Comfort, home, cooking, and family are all things at the front of our minds and close to our hearts, especially in times like these. Where would we be without the support of our loved ones, or even without having our Mom teach us how to use the toaster for the first time? Our earliest memories are tied into the smells and tastes of cookies baking in the kitchen or in front of the television with marshmallow cereal. Comic book artist and illustrator Lucy Knisley explores her relationship with food, family and cooking in her new book Relish: My Life in the Kitchen from First Second Books. The multi-talented Lucy signs at Brookline Booksmith on Sunday.
Born in Hungary during World War II, Miriam Katin is a child of the war.

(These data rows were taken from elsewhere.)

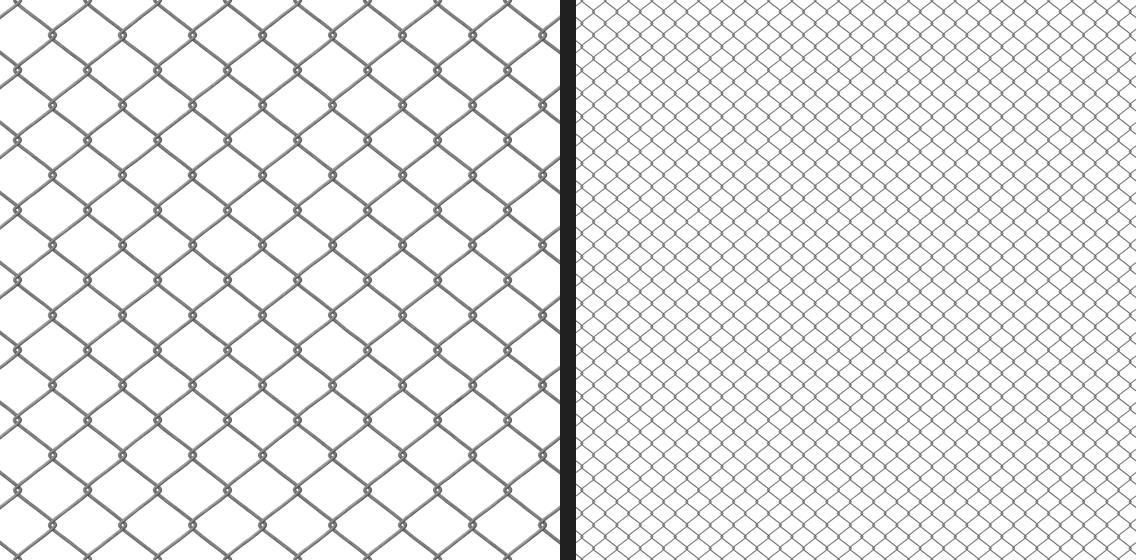
Left: one tile. Right: repeated 3 by 3.
This pattern is drawn by a Shadertoy shader. Its source:

```glsl
// Galvanised chain-link mesh on white: zigzag wires hooked into their neighbours.
// Each wire is a rounded triangle wave, measured by short segments, lit as a
// cylinder and layered by its weave height; all noise wraps with the tile.

const float REPEATS     = 8.0;     // mesh cells across and down
const vec2  NODE_SHIFT  = vec2(0.25, 0.0);
const float HALF_WIDTH  = 0.0235;  // wire radius, in cells
const float SLANT       = 1.33;    // sideways run per unit of rise
const float BEND        = 0.982;   // below 1 rounds the hooks
const float WOBBLE      = 0.006;   // hand-bent unevenness
const float GRAIN       = 0.15;    // streaks in the zinc
const float SMUDGE_RATE = 0.03;    // share of links with a dark spot
const float SHADOW      = 0.40;    // darkening under a crossing
const vec3  BACKGROUND  = vec3(1.0);
const vec3  DARK_METAL  = vec3(0.27, 0.27, 0.268);
const vec3  LIGHT_METAL = vec3(0.67, 0.67, 0.668);
const vec3  LIGHT_DIR   = vec3(-0.38, 0.52, 0.765);
const float TAU         = 6.2831853;
const float REACH       = 0.04;    // vertical search range for the nearest point
const int   SEGMENTS    = 10;

float hash(vec2 p) {
    return fract(sin(dot(p, vec2(127.1, 311.7))) * 43758.5453);
}

// Value noise that repeats after a whole number of lattice steps.
float noise(vec2 p, vec2 period) {
    vec2 i = floor(p), f = fract(p);
    f = f * f * (3.0 - 2.0 * f);
    vec2 a = mod(i, period), b = mod(i + 1.0, period);
    return mix(mix(hash(a), hash(vec2(b.x, a.y)), f.x),
               mix(hash(vec2(a.x, b.y)), hash(b), f.x), f.y);
}

// Sideways position of a wire at height y; its left hook is at y = 0.
float wireX(float y) {
    return 0.25 - SLANT * asin(BEND * cos(TAU * y)) / TAU;
}

// Offset from p to the nearest point of the wire (xy) and that point's height (z).
vec3 nearestOnWire(vec2 p) {
    vec3 best = vec3(1.0, 1.0, p.y);
    float stepY = 2.0 * REACH / float(SEGMENTS);
    vec2 a = vec2(wireX(p.y - REACH), p.y - REACH);
    for (int i = 0; i < SEGMENTS; i++) {
        float y = a.y + stepY;
        vec2 b = vec2(wireX(y), y);
        vec2 ab = b - a;
        vec2 q = a + ab * clamp(dot(p - a, ab) / dot(ab, ab), 0.0, 1.0);
        vec2 v = p - q;
        if (dot(v, v) < dot(best.xy, best.xy)) best = vec3(v, q.y);
        a = b;
    }
    return best;
}

// Cylinder lighting with streaks and an occasional smudge.
vec3 metal(vec2 offset, float phase, float wire) {
    vec2 n = offset / HALF_WIDTH;
    float r2 = min(dot(n, n), 1.0);
    vec3 normal = vec3(n / max(1.0, length(n)), sqrt(1.0 - r2));
    float lit = max(dot(normal, LIGHT_DIR), 0.0);
    float tone = 0.08 + 0.74 * lit;

    // Rising links face the light; hooks turn away from it.
    tone += 0.07 * sin(TAU * phase);
    tone -= 0.12 * pow(abs(cos(TAU * phase)), 12.0);

    // Streaks run along the wire.
    float y = phase + 0.5 * wire;
    float id = mod(wire, 2.0 * REPEATS);
    vec2 period = vec2(30.0, 14.0) * REPEATS;
    float streak = noise(vec2(y * 30.0, id * 7.0 + n.x * 1.5), period);
    float speck = noise(vec2(y * 75.0, id * 7.0 + n.x * 2.5 + 3.0), vec2(75.0, 14.0) * REPEATS);
    tone += GRAIN * (streak + speck - 1.0);

    // Smudges sit near the middle of a few rising links.
    float link = mod(floor(2.0 * phase), 2.0 * REPEATS);
    float chosen = step(1.0 - SMUDGE_RATE, hash(vec2(id, link) + 5.3)) * step(mod(link, 2.0), 0.5);
    float along = (fract(2.0 * phase) - 0.3 - 0.4 * hash(vec2(link, id) + 9.1)) / 0.07;
    tone -= 0.3 * chosen * exp(-along * along);
    return mix(DARK_METAL, LIGHT_METAL, clamp(tone, 0.0, 1.0));
}

void mainImage(out vec4 fragColor, in vec2 fragCoord) {
    vec2 cell = fragCoord / iResolution.xy * REPEATS;
    float pixel = REPEATS / min(iResolution.x, iResolution.y);

    // Slightly uneven wires.
    vec2 bump = vec2(noise(cell * 5.0, vec2(5.0 * REPEATS)),
                     noise(cell * 5.0 + 17.0, vec2(5.0 * REPEATS)));
    vec2 p = cell - NODE_SHIFT + WOBBLE * (bump - 0.5);

    // Rising links lie in front of falling ones at every crossing.
    vec4 back = vec4(0.0), front = vec4(0.0);
    float frontDist = 1.0;
    float column = floor(2.0 * p.x);
    for (int i = -1; i <= 1; i++) {
        float wire = column + float(i);
        vec3 hit = nearestOnWire(p - 0.5 * wire);
        float d = length(hit.xy);
        float cover = smoothstep(-0.7, 0.7, (HALF_WIDTH - d) / pixel);
        vec4 layer = vec4(metal(hit.xy, hit.z, wire), cover);
        if (sin(TAU * hit.z) >= 0.0) {
            if (cover > front.a) front = layer;
            frontDist = min(frontDist, d);
        } else if (cover > back.a) back = layer;
    }

    // Contact shadow, then layers from back to front.
    back.rgb *= 1.0 - SHADOW * (1.0 - smoothstep(0.5, 1.7, frontDist / HALF_WIDTH));
    vec3 color = mix(BACKGROUND, back.rgb, back.a);
    fragColor = vec4(mix(color, front.rgb, front.a), 1.0);
}
```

In 2006 Drawn and Quarterly published her first graphic novel at the age of 63, her story of surviving the Holocaust, We Are on Our Own. Miriam signs her new book about her relationship with her family and the country that caused so much pain at Brookline Booksmith on Tuesday, March 19 at 7 p.m. The followup to her first acclaimed graphic novel is called Letting It Go. We had the honor of asking Miriam some questions about her work and how she got in to the intimidating art of autobiographical graphic storytelling at an age when many others might consider retiring.
“The Joy Division book is about boys chasing a dream, you know, coming from punk, not sullied by money or excess, drugs, sex, and rock ‘n roll.” Continue reading
Know a musician whose desperately trying to hit it big (read: Allston), and is willing to try anything? Of course you do. Continue reading
Everyone who has ever had the sneaking suspicion that Boston has a rich and unique drinking history can find out exactly how correct they are from Stephanie Schorow’s new book. Continue reading
Then again, writer Paul Auster— of The Invention of Solitude and the New York Trilogy of existentialist detective stories—is handy when it comes to imparting the full absurdity and emotional weight of life, like he does in his latest, The Invention of Solitude. Continue reading